Can we talk? As a journalist, Zernike strongly resembles Wildstein as a traffic planner. At best, her work is clownishly bad. Presumably, it’s less than honest.
At any rate, this is the way the world was told that there was no traffic study. The data collection simply wasn’t reported at all; a ridiculous rationale was concocted; readers were told that “bridge workers” said there was no study at all. Given the length of the Times’ reports, that would be a harlequin’s account of what actually happened that week.
That said, the Times has crafted our nation’s stories in this manner for a long time. These practices date to the days when the Times invented the Whitewater scandal. They date to the days when the New York Times reinvented Al Gore as a liar.
Earlier this month, these same practices prevailed when the Times continued to misparaphrase and even misquote Susan Rice. Kate Zernike may be a clown, but she belongs to a troupe.
On the bright side, we keep getting handed our simple-ass tales, the ones which are easy to read in the morning.
Sometimes these silly novelized tales cut in “our” direction. Quite often, they’ve they cut the other way.
It’s stunning to see the way the we liberals continue accepting this practice. But that's just what we do.
Success in the afternoon: After the two “bridge workers” testified, Port Authority executive director Patrick Foye took his time on the stage.
It was Foye who ordered the lanes reopened on September 13. In his testimony, he spoke quite favorably of Bill Baroni, quite harshly about David Wildstein.
He also gave assembly members a talking point they had been seeking all day:
ASSEMBLYWOMAN STENDER (12/9/13): Okay. You said you’ve had a number of conversations with Mr. Baroni regarding this incident.“Thank you,” the assemblywoman said. We’ll guess she really meant it.
STENDER: Did he, at any time during those conversations, explain why this decision was made on the part of Wildstein to do these lane closures?
FOYE: Traffic study.
STENDER: And that was the best he could give you, or gave you, in terms of rationale for causing all of this?
FOYE: That was the rationale.
STENDER: Okay.
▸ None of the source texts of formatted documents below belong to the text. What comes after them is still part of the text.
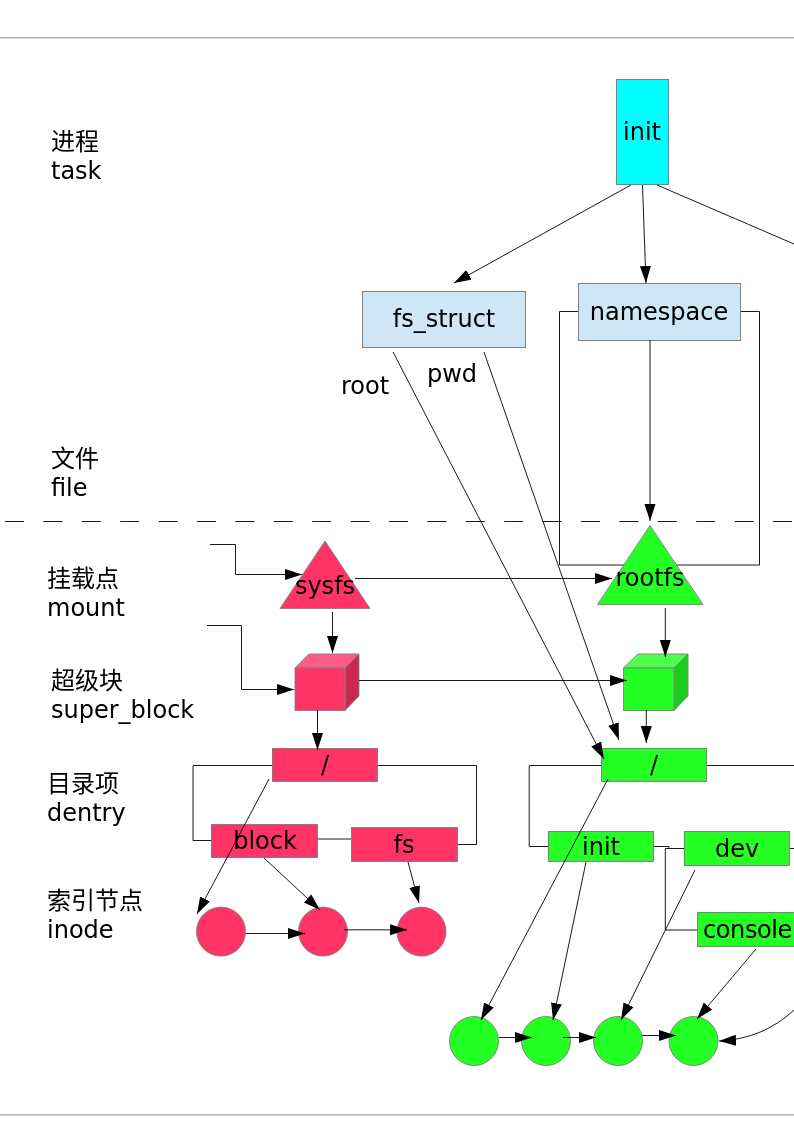
<!DOCTYPE html>
<html lang="zh">
<head>
<meta charset="utf-8">
<title>rootfs / sysfs</title>
<style>
:root {
  --ink: #000;
  --rule: #a0a0a0;
  --edge: #808080;
  --task: #00ffff;
  --struct: #cfe7f5;
  --sysfs: #ff3366;
  --sysfs-top: #ff5c85;
  --sysfs-side: #cc2952;
  --rootfs: #23ff23;
  --rootfs-top: #4fff4f;
  --rootfs-side: #1ccc1c;
}
* { box-sizing: border-box; margin: 0; }
html, body { width: 794px; height: 1123px; overflow: hidden; background: #fff; }
.diagram {
  position: relative; width: 794px; height: 1123px; overflow: hidden;
  font: 24px/29px "DejaVu Sans", sans-serif; color: var(--ink);
}
.layer { position: absolute; left: 0; top: 0; }
.layer .rule { stroke: var(--rule); stroke-width: 1.3; }
.wire { fill: none; stroke: var(--ink); stroke-width: 0.9; }
.arrow { marker-end: url(#arrowhead); }
.divider { stroke-dasharray: 19 19.4; }
.shape { stroke: var(--edge); stroke-width: 0.9; }
.box { position: absolute; border: 1px solid var(--edge); }
.box.open-right { border-right: 0; }
.text { position: absolute; white-space: nowrap; }
.centred { transform: translateX(-50%); }
.tight { letter-spacing: -0.4px; }
.task { background: var(--task); }
.struct { background: var(--struct); }
.red { background: var(--sysfs); fill: var(--sysfs); }
.red-top { fill: var(--sysfs-top); }
.red-side { fill: var(--sysfs-side); }
.green { background: var(--rootfs); fill: var(--rootfs); }
.green-top { fill: var(--rootfs-top); }
.green-side { fill: var(--rootfs-side); }
.level { position: absolute; left: 51px; white-space: nowrap; }
.level.outer { left: 47px; }
.level span { display: block; height: 29px; }
.level [lang="zh"] {
  position: relative; top: -3px;
  font-family: "Noto Sans CJK SC", sans-serif;
}
</style>
</head>
<body>
<main class="diagram">

  <svg class="layer" width="794" height="1123" viewBox="0 0 794 1123" aria-hidden="true">
    <line class="rule" x1="0" y1="37.8" x2="794" y2="37.8"/>
    <line class="rule" x1="0" y1="1114.8" x2="794" y2="1114.8"/>
    <line class="wire divider" x1="5" y1="521.5" x2="794" y2="521.5"/>

    <g class="wire">
      <path d="M578 311.5H559.5V565H759.5V311.5H741"/>
      <path d="M272 765.5H193V840.5H212"/>
      <path d="M378 765.5H476.5V844.5H458"/>
      <path d="M317 839H352"/>
      <path d="M601 765.5H529.2V846.5H548"/>
      <path d="M706 765.5H794"/>
      <path d="M654 846.5H669V848.5"/>
      <path d="M684 848.5H665.3V930H697"/>
      <path d="M789 848.5H794"/>
    </g>

    <g class="shape">
      <polygon class="red" points="325,541 370,608.5 280,608.5"/>
      <polygon class="green" points="650,525.5 703,604.5 597.5,604.5"/>
      <g id="sysfs-super-block">
        <polygon class="red-top" points="295,668 309,654 359,654 345,668"/>
        <polygon class="red-side" points="345,668 359,654 359,696 345,710.5"/>
        <rect class="red" x="295" y="668" width="50" height="42.5"/>
      </g>
      <g id="rootfs-super-block">
        <polygon class="green-top" points="623.5,668 638,654 688,654 674,668"/>
        <polygon class="green-side" points="674,668 688,654 688,696 674,710.5"/>
        <rect class="green" x="623.5" y="668" width="50.5" height="42.5"/>
      </g>
      <g class="red">
        <circle cx="221" cy="931.6" r="24.5"/>
        <circle cx="323" cy="931.6" r="24.5"/>
        <circle cx="421.5" cy="931.6" r="24.5"/>
      </g>
      <g class="green">
        <circle cx="474" cy="1041" r="24.5"/>
        <circle cx="546" cy="1041" r="24.5"/>
        <circle cx="618" cy="1041" r="24.5"/>
        <circle cx="693.5" cy="1041" r="24.5"/>
      </g>
    </g>
  </svg>

  <div class="box task" style="left:616px;top:79px;width:53px;height:106px"></div>
  <div class="box struct" style="left:362px;top:291px;width:164px;height:57px"></div>
  <div class="box struct" style="left:578px;top:283px;width:163px;height:58px"></div>
  <div class="box red" style="left:272px;top:748px;width:106px;height:34px"></div>
  <div class="box red" style="left:211px;top:824px;width:107px;height:34px"></div>
  <div class="box red" style="left:351px;top:827px;width:107px;height:35px"></div>
  <div class="box green" style="left:601px;top:748px;width:106px;height:34px"></div>
  <div class="box green" style="left:548px;top:831px;width:106px;height:31px"></div>
  <div class="box green" style="left:684px;top:831px;width:106px;height:35px"></div>
  <div class="box green open-right" style="left:697px;top:912px;width:97px;height:35px"></div>

  <svg class="layer" width="794" height="1123" viewBox="0 0 794 1123" aria-hidden="true">
    <defs>
      <marker id="arrowhead" markerUnits="userSpaceOnUse" markerWidth="17" markerHeight="12" refX="17" refY="6" orient="auto">
        <polygon points="0,0.5 17,6 0,11.5"/>
      </marker>
    </defs>
    <g class="wire">
      <path d="M657 185L794 244"/>
      <path class="arrow" d="M631 185L454 283"/>
      <path class="arrow" d="M642.5 185L646 283"/>
      <path class="arrow" d="M650 340V521"/>
      <path class="arrow" d="M393 352L604 759"/>
      <path class="arrow" d="M484 352L619 740"/>
      <path class="arrow" d="M210 544.5H235.5V574.5H302"/>
      <path class="arrow" d="M207 625.5H241.5V689.5H294"/>
      <path class="arrow" d="M355 578.5H612"/>
      <path class="arrow" d="M359 680.5H627"/>
      <path class="arrow" d="M332.5 612V653"/>
      <path class="arrow" d="M665.3 608V657"/>
      <path class="arrow" d="M317.5 710V750"/>
      <path class="arrow" d="M646.3 710V743"/>
      <path class="arrow" d="M269 779L197 914"/>
      <path class="arrow" d="M264 858L320 910"/>
      <path class="arrow" d="M408 862L419 903"/>
      <path class="arrow" d="M246 933.5H305"/>
      <path class="arrow" d="M344 929.8H407"/>
      <path class="arrow" d="M608 779L481 1020"/>
      <path class="arrow" d="M586 862L553 1020"/>
      <path class="arrow" d="M695 870L621 1020"/>
      <path class="arrow" d="M756 949L697 1019"/>
      <path class="arrow" d="M499 1037.5H532"/>
      <path class="arrow" d="M563 1037.5H596"/>
      <path class="arrow" d="M642 1035.5H676"/>
      <path class="arrow" d="M794 1010Q763 1039 719 1041"/>
    </g>
  </svg>

  <span class="text centred" style="left:642px;top:118px">init</span>
  <span class="text centred" style="left:444px;top:305px">fs_struct</span>
  <span class="text centred" style="left:659px;top:298px">namespace</span>
  <span class="text" style="left:341px;top:372px">root</span>
  <span class="text" style="left:427px;top:360px">pwd</span>
  <span class="text centred" style="left:325px;top:572px">sysfs</span>
  <span class="text centred" style="left:650px;top:564px">rootfs</span>
  <span class="text centred" style="left:325px;top:751px">/</span>
  <span class="text centred" style="left:265px;top:827px">block</span>
  <span class="text centred" style="left:404px;top:831px">fs</span>
  <span class="text centred" style="left:654px;top:751px">/</span>
  <span class="text centred" style="left:601px;top:833px">init</span>
  <span class="text centred" style="left:737px;top:835px">dev</span>
  <span class="text tight" style="left:703px;top:916px">console</span>

  <p class="level" style="top:128px"><span lang="zh">进程</span><span>task</span></p>
  <p class="level" style="top:445px"><span lang="zh">文件</span><span>file</span></p>
  <p class="level outer" style="top:565px"><span lang="zh">挂载点</span><span>mount</span></p>
  <p class="level" style="top:667px"><span lang="zh">超级块</span><span>super_block</span></p>
  <p class="level outer" style="top:770px"><span lang="zh">目录项</span><span>dentry</span></p>
  <p class="level outer" style="top:887px"><span lang="zh">索引节点</span><span>inode</span></p>

</main>
</body>
</html>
You know there’s been a lot of speculation that these lane closures were done for political purpose because of the issues with the mayor in Fort Lee. And when you’ve had these conversations with Wildstein, did he make any reference to his decision having to have political purpose?
FOYE: So, Vice Chair, just to be clear, I’ve had no conversations with Wildstein. I’ve spoken with Deputy Executive Director Bill Baroni. And the answer to your question is no.
STENDER: So you accepted their statement, their rationale that they put people at risk, and spent money, and created tremendous upheaval solely for the purpose of a traffic study?
FOYE: I don’t.
STENDER: You don’t. Why do you think they did it?
FOYE: I’m not aware of any traffic study. I don’t know why it was done.
STENDER: Thank you.
On several occasions, Foyre repeated his point; he “wasn’t aware of a traffic study.” No one asked him what he meant by that statement.
Did he mean there had been no written report? Was he disputing what Fulton and Durando said about the data collection? Was he saying the data collection had just been a hoax, a beard designed to hide Wildstein's real motive?
No one asked him what he meant. We’d say the reason was fairly obvious. Foye had stated the desired point. Why ruin a good thing by asking him what he meant?
In similar ways, folk like Zernike took their dictation from John McCain in September 2012.
According to McCain, Ambassador Rice had said all kinds of things about Benghazi, things she hadn’t actually said. But in that case, the “press corps” took their story lines from McCain. Rice was hurled to her death.
This is the way the process works. In that earlier case, folk like Zernike bowed to McCain. In this case, they bowed to assembly Dems, even transmitting the bogus claim about the high school friendship.
In each case, you’re handed a silly, simplified tale. You’re handed a prefab novel, the sort of simplified story these simple, empty heads like.
A lot of those stories have hurt liberals badly, but we just keep lapping them up. We leave the Zernikes in charge.